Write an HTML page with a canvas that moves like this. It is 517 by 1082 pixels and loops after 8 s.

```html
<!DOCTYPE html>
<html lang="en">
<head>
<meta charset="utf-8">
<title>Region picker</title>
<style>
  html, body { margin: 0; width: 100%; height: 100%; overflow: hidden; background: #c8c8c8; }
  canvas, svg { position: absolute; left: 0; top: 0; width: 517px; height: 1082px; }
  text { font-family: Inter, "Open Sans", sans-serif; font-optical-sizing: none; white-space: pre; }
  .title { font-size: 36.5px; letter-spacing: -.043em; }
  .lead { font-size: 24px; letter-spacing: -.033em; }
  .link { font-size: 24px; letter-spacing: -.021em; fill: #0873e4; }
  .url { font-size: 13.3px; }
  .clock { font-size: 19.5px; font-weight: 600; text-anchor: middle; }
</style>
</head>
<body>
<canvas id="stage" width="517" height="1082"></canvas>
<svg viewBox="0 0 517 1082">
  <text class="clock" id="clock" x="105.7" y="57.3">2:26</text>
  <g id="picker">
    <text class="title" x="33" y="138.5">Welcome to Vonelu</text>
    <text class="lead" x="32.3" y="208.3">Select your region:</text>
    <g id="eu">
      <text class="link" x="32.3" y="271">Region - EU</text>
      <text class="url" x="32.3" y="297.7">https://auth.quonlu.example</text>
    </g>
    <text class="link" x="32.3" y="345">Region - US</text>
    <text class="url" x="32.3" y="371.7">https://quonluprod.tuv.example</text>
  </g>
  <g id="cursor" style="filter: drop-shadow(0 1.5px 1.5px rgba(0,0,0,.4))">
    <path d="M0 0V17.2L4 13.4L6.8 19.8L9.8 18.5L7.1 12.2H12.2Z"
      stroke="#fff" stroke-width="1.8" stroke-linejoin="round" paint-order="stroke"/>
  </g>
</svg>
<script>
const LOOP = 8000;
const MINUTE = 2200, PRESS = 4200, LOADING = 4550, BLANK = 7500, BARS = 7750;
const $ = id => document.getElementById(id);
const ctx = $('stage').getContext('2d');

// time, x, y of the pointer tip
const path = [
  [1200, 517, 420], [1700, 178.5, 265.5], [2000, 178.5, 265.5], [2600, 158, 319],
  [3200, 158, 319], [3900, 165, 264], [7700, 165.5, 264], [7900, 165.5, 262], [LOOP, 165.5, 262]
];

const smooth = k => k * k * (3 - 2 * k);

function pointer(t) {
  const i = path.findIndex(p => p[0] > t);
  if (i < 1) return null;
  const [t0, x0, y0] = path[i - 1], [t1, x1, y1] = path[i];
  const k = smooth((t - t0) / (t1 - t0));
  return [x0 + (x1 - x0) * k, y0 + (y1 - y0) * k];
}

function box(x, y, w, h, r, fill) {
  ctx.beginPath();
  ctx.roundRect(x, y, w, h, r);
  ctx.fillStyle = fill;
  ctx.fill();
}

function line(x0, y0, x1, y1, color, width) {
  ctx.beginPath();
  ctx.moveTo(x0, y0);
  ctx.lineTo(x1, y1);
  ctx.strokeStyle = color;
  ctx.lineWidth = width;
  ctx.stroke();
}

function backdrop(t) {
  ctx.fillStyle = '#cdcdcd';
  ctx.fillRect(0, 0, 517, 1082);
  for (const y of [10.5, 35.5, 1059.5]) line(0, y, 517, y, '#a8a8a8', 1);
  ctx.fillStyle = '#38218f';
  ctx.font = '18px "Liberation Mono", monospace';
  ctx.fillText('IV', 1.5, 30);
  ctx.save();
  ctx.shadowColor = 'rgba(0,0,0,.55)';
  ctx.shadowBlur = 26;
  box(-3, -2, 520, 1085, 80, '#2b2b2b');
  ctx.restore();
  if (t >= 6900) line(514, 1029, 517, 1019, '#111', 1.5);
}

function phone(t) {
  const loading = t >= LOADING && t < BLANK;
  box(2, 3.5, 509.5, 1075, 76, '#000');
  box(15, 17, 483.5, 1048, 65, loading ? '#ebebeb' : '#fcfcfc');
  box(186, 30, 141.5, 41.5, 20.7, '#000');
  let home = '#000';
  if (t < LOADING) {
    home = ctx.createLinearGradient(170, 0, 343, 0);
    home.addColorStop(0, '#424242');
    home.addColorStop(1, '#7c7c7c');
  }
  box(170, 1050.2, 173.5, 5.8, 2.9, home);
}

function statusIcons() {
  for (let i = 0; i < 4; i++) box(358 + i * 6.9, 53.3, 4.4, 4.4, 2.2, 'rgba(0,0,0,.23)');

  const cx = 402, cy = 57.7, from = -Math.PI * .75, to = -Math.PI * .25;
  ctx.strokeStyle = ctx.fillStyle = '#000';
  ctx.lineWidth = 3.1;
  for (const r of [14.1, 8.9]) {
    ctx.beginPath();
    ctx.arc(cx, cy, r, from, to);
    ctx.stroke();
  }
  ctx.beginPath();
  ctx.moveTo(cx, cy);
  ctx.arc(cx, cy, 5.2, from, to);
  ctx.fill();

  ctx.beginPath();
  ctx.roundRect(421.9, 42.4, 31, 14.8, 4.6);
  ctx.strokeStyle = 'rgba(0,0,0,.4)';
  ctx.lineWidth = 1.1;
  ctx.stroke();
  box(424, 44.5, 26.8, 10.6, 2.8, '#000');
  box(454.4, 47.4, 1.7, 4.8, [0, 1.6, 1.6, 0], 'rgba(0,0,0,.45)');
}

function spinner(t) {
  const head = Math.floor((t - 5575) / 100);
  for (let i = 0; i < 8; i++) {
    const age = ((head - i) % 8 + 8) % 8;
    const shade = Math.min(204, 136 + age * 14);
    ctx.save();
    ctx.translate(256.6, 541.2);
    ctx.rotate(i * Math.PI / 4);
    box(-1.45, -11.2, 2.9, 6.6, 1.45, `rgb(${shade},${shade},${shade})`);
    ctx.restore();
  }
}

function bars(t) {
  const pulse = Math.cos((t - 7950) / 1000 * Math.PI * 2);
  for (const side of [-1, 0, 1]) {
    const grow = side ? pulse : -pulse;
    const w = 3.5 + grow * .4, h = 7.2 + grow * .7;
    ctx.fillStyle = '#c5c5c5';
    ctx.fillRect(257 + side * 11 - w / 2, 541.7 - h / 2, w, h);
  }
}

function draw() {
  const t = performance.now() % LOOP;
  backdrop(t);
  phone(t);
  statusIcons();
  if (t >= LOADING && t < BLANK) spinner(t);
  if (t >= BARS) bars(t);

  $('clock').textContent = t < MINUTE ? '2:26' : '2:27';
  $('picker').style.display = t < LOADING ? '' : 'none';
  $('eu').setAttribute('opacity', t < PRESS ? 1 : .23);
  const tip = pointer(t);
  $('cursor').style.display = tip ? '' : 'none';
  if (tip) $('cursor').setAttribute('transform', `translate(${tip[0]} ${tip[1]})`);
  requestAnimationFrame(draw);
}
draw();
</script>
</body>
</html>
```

» EXERCISE:
Your answer should consist of every line from the entries that holds "stage".

» SOLUTION FOR THIS PROBLEM:
<canvas id="stage" width="517" height="1082"></canvas>
const ctx = $('stage').getContext('2d');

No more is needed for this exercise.